— THE DATA —
Start of Block
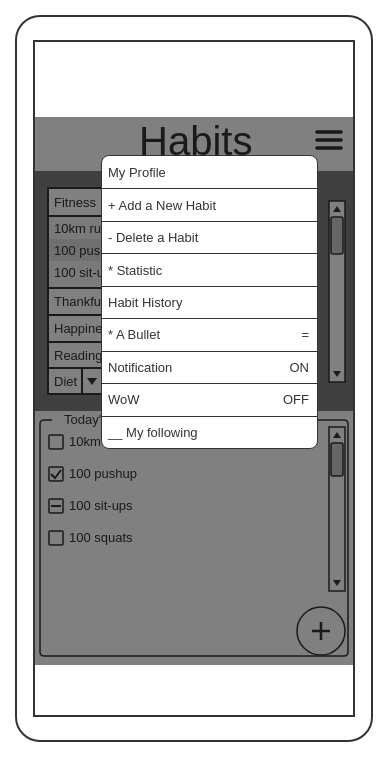
<!DOCTYPE html>
<html lang="en">
<head>
<meta charset="utf-8">
<title>Habits wireframe</title>
<style>
:root {
  --paper: #ffffff;
  --line: #333333;
  --ink: #1a1a1a;
  --dim: #808080;
  --dim-dark: #404040;
  --row: #7a7a7a;
  --row-selected: #707070;
  --thumb: #666666;
}
* { box-sizing: border-box; margin: 0; padding: 0; }
html, body { width: 388px; height: 757px; overflow: hidden; background: var(--paper); }
body { position: relative; font: 13px/15px "Liberation Sans", Arial, sans-serif; color: var(--ink); }
ul { list-style: none; }
a { color: inherit; text-decoration: none; }
svg { display: block; fill: none; stroke: var(--ink); }

.device { position: absolute; left: 15px; top: 15px; width: 358px; height: 727px; border: 2.5px solid var(--line); border-radius: 25px; }
.screen { position: absolute; left: 33px; top: 40px; width: 322px; height: 677px; border: 2px solid var(--line); padding-top: 75px; }
.app-header { position: relative; height: 54px; background: var(--dim); }
.app-header h1 { position: absolute; left: 104px; top: 0; font-size: 40px; line-height: 48px; font-weight: 400; }
.menu-button { position: absolute; left: 280px; top: 12px; }

.categories { position: relative; height: 240px; background: var(--dim-dark); }
.accordion { position: absolute; left: 12px; top: 16px; width: 266px; height: 208px; border: 2px solid var(--ink); background: var(--dim); display: grid; grid-template-rows: 26px 72px 27px 27px 26px 26px; }
.accordion > li { padding-left: 5px; display: flex; align-items: center; }
.accordion > li + li { border-top: 2px solid var(--ink); }
.accordion .open { padding: 0; display: block; background: var(--row); }
.open li { height: 22px; padding-left: 5px; display: flex; align-items: center; }
.open .selected { background: var(--row-selected); }
.picker { gap: 4px; }
.picker svg { height: 26px; }

.scrollbar { position: absolute; left: 293px; }

.today { position: relative; height: 254px; background: var(--dim); }
.group-frame { position: absolute; left: 0; top: 0; }
.today h2 { position: absolute; left: 29px; top: 1px; font-size: 13px; font-weight: 400; }
.checklist { position: absolute; left: 13px; top: 15px; }
.checklist li { height: 32px; display: flex; align-items: center; gap: 5px; }
.checklist span { position: relative; top: -1px; }
.add-button { position: absolute; left: 261px; top: 195px; }

.menu { position: absolute; left: 101px; top: 155px; width: 217px; height: 294px; border: 1.5px solid var(--line); border-radius: 8px; background: var(--paper); color: var(--line); display: grid; grid-template-rows: repeat(9, 1fr); }
.menu li { padding: 0 8px 0 6px; display: flex; align-items: center; justify-content: space-between; }
.menu li + li { border-top: 1px solid var(--line); }
</style>
</head>
<body>
<div class="device"></div>
<main class="screen">
  <header class="app-header">
    <h1>Habits</h1>
    <a class="menu-button" href="#" aria-label="Menu">
      <svg width="28" height="22" stroke-width="3.5" stroke-linecap="round"><path d="M2 3H26M2 11H26M2 19H26"/></svg>
    </a>
  </header>

  <section class="categories">
    <ul class="accordion">
      <li>Fitness</li>
      <li class="open">
        <ul>
          <li>10km running</li>
          <li class="selected">100 pushup</li>
          <li>100 sit-ups</li>
        </ul>
      </li>
      <li>Thankfulness</li>
      <li>Happiness</li>
      <li>Reading</li>
      <li class="picker">Diet
        <svg width="20" height="26" stroke-width="2"><path d="M1 0V26"/><path d="M6 10H16L11 17Z" fill="#1a1a1a" stroke="none"/></svg>
      </li>
    </ul>
    <svg class="scrollbar" style="top:29px" width="18" height="183" stroke-width="1.5">
      <rect x="1" y="1" width="16" height="181" fill="#808080"/>
      <rect x="3" y="17" width="12" height="37" rx="2" fill="#666666"/>
      <path d="M5 12L9 6L13 12ZM5 171H13L9 177Z" fill="#1a1a1a" stroke="none"/>
    </svg>
  </section>

  <section class="today">
    <svg class="group-frame" width="318" height="254" stroke-width="1.5">
      <path d="M17 9H9Q5 9 5 13V241Q5 245 9 245H309Q313 245 313 241V13Q313 9 309 9H120"/>
    </svg>
    <h2>Today's</h2>
    <ul class="checklist">
      <li><svg width="16" height="16" stroke-width="1.5"><rect x="1" y="1" width="14" height="14" rx="1"/></svg><span>10km running</span></li>
      <li><svg width="16" height="16" stroke-width="1.5"><rect x="1" y="1" width="14" height="14" rx="1"/><path d="M3 8L7 12L13 4" stroke-width="2"/></svg><span>100 pushup</span></li>
      <li><svg width="16" height="16" stroke-width="1.5"><rect x="1" y="1" width="14" height="14" rx="1"/><path d="M3 8H13" stroke-width="2"/></svg><span>100 sit-ups</span></li>
      <li><svg width="16" height="16" stroke-width="1.5"><rect x="1" y="1" width="14" height="14" rx="1"/></svg><span>100 squats</span></li>
    </ul>
    <svg class="scrollbar" style="top:15px" width="18" height="166" stroke-width="1.5">
      <rect x="1" y="1" width="16" height="164"/>
      <rect x="3" y="17" width="12" height="33" rx="2" fill="#666666"/>
      <path d="M5 12L9 6L13 12ZM5 154H13L9 160Z" fill="#1a1a1a" stroke="none"/>
    </svg>
    <a class="add-button" href="#" aria-label="Add">
      <svg width="50" height="50" stroke-width="1.5"><circle cx="25" cy="25" r="24" fill="#808080"/><path d="M16 25H34M25 16V34" stroke-width="2.5"/></svg>
    </a>
  </section>
</main>

<nav>
  <ul class="menu">
    <li><a href="#">My Profile</a></li>
    <li><a href="#">+ Add a New Habit</a></li>
    <li><a href="#">- Delete a Habit</a></li>
    <li><a href="#">* Statistic</a></li>
    <li><a href="#">Habit History</a></li>
    <li><a href="#">* A Bullet</a><span>=</span></li>
    <li><a href="#">Notification</a><span>ON</span></li>
    <li><a href="#">WoW</a><span>OFF</span></li>
    <li><a href="#">__ My following</a></li>
  </ul>
</nav>
</body>
</html>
End of Block
— AIM OF THE TASK —
The answer must be an exact copy of every record above, minus the pictures.

— EXPECTED OUTPUT —
<!DOCTYPE html>
<html lang="en">
<head>
<meta charset="utf-8">
<title>Habits wireframe</title>
<style>
:root {
  --paper: #ffffff;
  --line: #333333;
  --ink: #1a1a1a;
  --dim: #808080;
  --dim-dark: #404040;
  --row: #7a7a7a;
  --row-selected: #707070;
  --thumb: #666666;
}
* { box-sizing: border-box; margin: 0; padding: 0; }
html, body { width: 388px; height: 757px; overflow: hidden; background: var(--paper); }
body { position: relative; font: 13px/15px "Liberation Sans", Arial, sans-serif; color: var(--ink); }
ul { list-style: none; }
a { color: inherit; text-decoration: none; }
svg { display: block; fill: none; stroke: var(--ink); }

.device { position: absolute; left: 15px; top: 15px; width: 358px; height: 727px; border: 2.5px solid var(--line); border-radius: 25px; }
.screen { position: absolute; left: 33px; top: 40px; width: 322px; height: 677px; border: 2px solid var(--line); padding-top: 75px; }
.app-header { position: relative; height: 54px; background: var(--dim); }
.app-header h1 { position: absolute; left: 104px; top: 0; font-size: 40px; line-height: 48px; font-weight: 400; }
.menu-button { position: absolute; left: 280px; top: 12px; }

.categories { position: relative; height: 240px; background: var(--dim-dark); }
.accordion { position: absolute; left: 12px; top: 16px; width: 266px; height: 208px; border: 2px solid var(--ink); background: var(--dim); display: grid; grid-template-rows: 26px 72px 27px 27px 26px 26px; }
.accordion > li { padding-left: 5px; display: flex; align-items: center; }
.accordion > li + li { border-top: 2px solid var(--ink); }
.accordion .open { padding: 0; display: block; background: var(--row); }
.open li { height: 22px; padding-left: 5px; display: flex; align-items: center; }
.open .selected { background: var(--row-selected); }
.picker { gap: 4px; }
.picker svg { height: 26px; }

.scrollbar { position: absolute; left: 293px; }

.today { position: relative; height: 254px; background: var(--dim); }
.group-frame { position: absolute; left: 0; top: 0; }
.today h2 { position: absolute; left: 29px; top: 1px; font-size: 13px; font-weight: 400; }
.checklist { position: absolute; left: 13px; top: 15px; }
.checklist li { height: 32px; display: flex; align-items: center; gap: 5px; }
.checklist span { position: relative; top: -1px; }
.add-button { position: absolute; left: 261px; top: 195px; }

.menu { position: absolute; left: 101px; top: 155px; width: 217px; height: 294px; border: 1.5px solid var(--line); border-radius: 8px; background: var(--paper); color: var(--line); display: grid; grid-template-rows: repeat(9, 1fr); }
.menu li { padding: 0 8px 0 6px; display: flex; align-items: center; justify-content: space-between; }
.menu li + li { border-top: 1px solid var(--line); }
</style>
</head>
<body>
<div class="device"></div>
<main class="screen">
  <header class="app-header">
    <h1>Habits</h1>
    <a class="menu-button" href="#" aria-label="Menu">
      <svg width="28" height="22" stroke-width="3.5" stroke-linecap="round"><path d="M2 3H26M2 11H26M2 19H26"/></svg>
    </a>
  </header>

  <section class="categories">
    <ul class="accordion">
      <li>Fitness</li>
      <li class="open">
        <ul>
          <li>10km running</li>
          <li class="selected">100 pushup</li>
          <li>100 sit-ups</li>
        </ul>
      </li>
      <li>Thankfulness</li>
      <li>Happiness</li>
      <li>Reading</li>
      <li class="picker">Diet
        <svg width="20" height="26" stroke-width="2"><path d="M1 0V26"/><path d="M6 10H16L11 17Z" fill="#1a1a1a" stroke="none"/></svg>
      </li>
    </ul>
    <svg class="scrollbar" style="top:29px" width="18" height="183" stroke-width="1.5">
      <rect x="1" y="1" width="16" height="181" fill="#808080"/>
      <rect x="3" y="17" width="12" height="37" rx="2" fill="#666666"/>
      <path d="M5 12L9 6L13 12ZM5 171H13L9 177Z" fill="#1a1a1a" stroke="none"/>
    </svg>
  </section>

  <section class="today">
    <svg class="group-frame" width="318" height="254" stroke-width="1.5">
      <path d="M17 9H9Q5 9 5 13V241Q5 245 9 245H309Q313 245 313 241V13Q313 9 309 9H120"/>
    </svg>
    <h2>Today's</h2>
    <ul class="checklist">
      <li><svg width="16" height="16" stroke-width="1.5"><rect x="1" y="1" width="14" height="14" rx="1"/></svg><span>10km running</span></li>
      <li><svg width="16" height="16" stroke-width="1.5"><rect x="1" y="1" width="14" height="14" rx="1"/><path d="M3 8L7 12L13 4" stroke-width="2"/></svg><span>100 pushup</span></li>
      <li><svg width="16" height="16" stroke-width="1.5"><rect x="1" y="1" width="14" height="14" rx="1"/><path d="M3 8H13" stroke-width="2"/></svg><span>100 sit-ups</span></li>
      <li><svg width="16" height="16" stroke-width="1.5"><rect x="1" y="1" width="14" height="14" rx="1"/></svg><span>100 squats</span></li>
    </ul>
    <svg class="scrollbar" style="top:15px" width="18" height="166" stroke-width="1.5">
      <rect x="1" y="1" width="16" height="164"/>
      <rect x="3" y="17" width="12" height="33" rx="2" fill="#666666"/>
      <path d="M5 12L9 6L13 12ZM5 154H13L9 160Z" fill="#1a1a1a" stroke="none"/>
    </svg>
    <a class="add-button" href="#" aria-label="Add">
      <svg width="50" height="50" stroke-width="1.5"><circle cx="25" cy="25" r="24" fill="#808080"/><path d="M16 25H34M25 16V34" stroke-width="2.5"/></svg>
    </a>
  </section>
</main>

<nav>
  <ul class="menu">
    <li><a href="#">My Profile</a></li>
    <li><a href="#">+ Add a New Habit</a></li>
    <li><a href="#">- Delete a Habit</a></li>
    <li><a href="#">* Statistic</a></li>
    <li><a href="#">Habit History</a></li>
    <li><a href="#">* A Bullet</a><span>=</span></li>
    <li><a href="#">Notification</a><span>ON</span></li>
    <li><a href="#">WoW</a><span>OFF</span></li>
    <li><a href="#">__ My following</a></li>
  </ul>
</nav>
</body>
</html>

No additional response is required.